• Work item: Identify all lines in the data containing the string "return". Copy them out.
#### Study material
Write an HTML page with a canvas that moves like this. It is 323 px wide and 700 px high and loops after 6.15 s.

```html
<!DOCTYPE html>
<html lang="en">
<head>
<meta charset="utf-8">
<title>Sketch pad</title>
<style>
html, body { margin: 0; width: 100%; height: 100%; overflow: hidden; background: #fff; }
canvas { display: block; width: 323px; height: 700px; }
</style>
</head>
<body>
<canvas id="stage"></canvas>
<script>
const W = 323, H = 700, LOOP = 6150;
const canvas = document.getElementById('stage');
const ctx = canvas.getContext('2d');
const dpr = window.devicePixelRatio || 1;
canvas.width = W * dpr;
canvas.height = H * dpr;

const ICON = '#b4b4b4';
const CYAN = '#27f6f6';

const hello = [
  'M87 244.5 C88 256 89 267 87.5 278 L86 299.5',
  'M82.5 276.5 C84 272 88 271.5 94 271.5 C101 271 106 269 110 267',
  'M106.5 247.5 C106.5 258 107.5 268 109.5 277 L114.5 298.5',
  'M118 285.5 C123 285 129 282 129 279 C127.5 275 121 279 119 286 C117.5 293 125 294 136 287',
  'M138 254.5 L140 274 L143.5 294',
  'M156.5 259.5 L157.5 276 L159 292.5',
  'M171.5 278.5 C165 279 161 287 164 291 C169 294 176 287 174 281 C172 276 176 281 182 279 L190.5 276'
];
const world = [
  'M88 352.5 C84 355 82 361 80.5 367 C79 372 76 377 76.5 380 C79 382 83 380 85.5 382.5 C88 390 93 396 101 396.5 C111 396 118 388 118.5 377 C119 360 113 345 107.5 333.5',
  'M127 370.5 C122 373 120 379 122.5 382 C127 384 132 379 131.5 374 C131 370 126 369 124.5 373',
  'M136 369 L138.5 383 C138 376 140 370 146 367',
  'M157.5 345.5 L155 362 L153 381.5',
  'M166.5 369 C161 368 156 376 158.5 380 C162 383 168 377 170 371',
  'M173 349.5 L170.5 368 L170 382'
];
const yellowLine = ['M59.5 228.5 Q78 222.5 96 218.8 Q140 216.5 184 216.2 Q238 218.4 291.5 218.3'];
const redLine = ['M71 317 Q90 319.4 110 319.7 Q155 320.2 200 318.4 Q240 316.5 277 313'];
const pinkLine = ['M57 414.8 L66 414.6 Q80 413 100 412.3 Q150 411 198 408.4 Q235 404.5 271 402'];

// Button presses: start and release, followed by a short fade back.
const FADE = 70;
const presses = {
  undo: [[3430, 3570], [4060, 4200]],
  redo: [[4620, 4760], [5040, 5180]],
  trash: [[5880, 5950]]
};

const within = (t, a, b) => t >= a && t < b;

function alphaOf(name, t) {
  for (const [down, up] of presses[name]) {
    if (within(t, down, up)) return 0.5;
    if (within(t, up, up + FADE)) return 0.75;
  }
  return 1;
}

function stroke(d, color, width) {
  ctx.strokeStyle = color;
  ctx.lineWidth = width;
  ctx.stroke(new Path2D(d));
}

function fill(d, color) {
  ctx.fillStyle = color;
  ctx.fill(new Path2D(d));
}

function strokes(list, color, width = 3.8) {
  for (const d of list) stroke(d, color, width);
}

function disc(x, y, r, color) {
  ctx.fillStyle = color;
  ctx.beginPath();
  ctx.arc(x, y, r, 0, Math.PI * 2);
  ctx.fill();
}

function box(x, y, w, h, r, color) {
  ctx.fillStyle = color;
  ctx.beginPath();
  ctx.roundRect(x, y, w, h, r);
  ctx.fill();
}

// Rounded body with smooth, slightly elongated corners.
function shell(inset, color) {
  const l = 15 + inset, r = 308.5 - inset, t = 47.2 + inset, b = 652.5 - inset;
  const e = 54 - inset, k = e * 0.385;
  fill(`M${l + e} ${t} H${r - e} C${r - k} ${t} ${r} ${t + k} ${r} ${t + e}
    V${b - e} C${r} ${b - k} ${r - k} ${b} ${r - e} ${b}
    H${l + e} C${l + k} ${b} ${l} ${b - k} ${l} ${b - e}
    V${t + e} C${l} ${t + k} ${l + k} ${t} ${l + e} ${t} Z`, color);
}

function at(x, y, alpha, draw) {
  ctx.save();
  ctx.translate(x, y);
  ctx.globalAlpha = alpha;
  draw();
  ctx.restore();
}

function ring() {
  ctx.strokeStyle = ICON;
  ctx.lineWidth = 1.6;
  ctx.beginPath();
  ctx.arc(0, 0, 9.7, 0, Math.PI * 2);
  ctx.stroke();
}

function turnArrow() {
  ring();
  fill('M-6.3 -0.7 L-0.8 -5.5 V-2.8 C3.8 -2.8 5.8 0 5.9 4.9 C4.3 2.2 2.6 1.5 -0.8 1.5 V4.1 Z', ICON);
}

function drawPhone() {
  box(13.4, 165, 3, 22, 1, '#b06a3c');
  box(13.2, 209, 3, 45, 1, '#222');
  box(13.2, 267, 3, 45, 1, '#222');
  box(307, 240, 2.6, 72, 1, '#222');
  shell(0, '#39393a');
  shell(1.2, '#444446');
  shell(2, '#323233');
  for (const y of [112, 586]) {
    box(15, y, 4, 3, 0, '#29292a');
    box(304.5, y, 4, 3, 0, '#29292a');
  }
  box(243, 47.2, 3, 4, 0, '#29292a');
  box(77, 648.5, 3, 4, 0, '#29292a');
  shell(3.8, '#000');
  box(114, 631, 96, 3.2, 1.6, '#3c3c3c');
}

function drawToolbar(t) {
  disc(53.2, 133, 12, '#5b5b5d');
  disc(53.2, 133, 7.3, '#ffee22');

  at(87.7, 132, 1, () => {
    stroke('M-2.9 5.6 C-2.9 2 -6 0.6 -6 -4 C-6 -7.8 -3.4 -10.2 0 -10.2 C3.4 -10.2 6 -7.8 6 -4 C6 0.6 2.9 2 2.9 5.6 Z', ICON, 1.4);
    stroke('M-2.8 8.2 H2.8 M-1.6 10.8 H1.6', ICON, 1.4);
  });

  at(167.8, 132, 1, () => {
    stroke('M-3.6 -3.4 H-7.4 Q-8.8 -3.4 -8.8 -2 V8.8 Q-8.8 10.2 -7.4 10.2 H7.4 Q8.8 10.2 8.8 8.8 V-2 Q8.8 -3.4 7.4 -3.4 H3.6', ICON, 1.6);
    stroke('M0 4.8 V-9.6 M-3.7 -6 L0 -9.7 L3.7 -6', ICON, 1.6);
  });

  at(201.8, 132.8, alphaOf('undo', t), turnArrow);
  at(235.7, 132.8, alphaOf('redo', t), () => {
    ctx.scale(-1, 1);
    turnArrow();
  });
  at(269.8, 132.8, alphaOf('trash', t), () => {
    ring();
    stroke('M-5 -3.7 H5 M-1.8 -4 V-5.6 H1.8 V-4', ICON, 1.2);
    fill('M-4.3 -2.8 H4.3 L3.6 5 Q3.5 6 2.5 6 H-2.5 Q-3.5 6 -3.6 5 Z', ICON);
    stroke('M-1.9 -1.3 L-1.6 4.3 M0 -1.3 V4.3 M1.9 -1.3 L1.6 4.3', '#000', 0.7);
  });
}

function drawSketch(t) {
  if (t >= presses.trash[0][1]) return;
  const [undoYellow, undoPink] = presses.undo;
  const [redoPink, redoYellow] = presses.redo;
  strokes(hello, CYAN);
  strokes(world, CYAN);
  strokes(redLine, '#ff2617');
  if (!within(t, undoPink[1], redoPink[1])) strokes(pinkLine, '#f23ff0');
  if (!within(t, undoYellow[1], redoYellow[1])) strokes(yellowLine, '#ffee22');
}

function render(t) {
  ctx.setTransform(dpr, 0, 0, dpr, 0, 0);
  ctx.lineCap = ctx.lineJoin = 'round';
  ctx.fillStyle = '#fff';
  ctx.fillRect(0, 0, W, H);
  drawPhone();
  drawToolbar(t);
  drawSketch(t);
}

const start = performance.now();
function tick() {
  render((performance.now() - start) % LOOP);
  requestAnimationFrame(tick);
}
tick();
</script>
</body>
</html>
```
########
• Solution to this exercise:
    if (within(t, down, up)) return 0.5;
    if (within(t, up, up + FADE)) return 0.75;
  return 1;
  if (t >= presses.trash[0][1]) return;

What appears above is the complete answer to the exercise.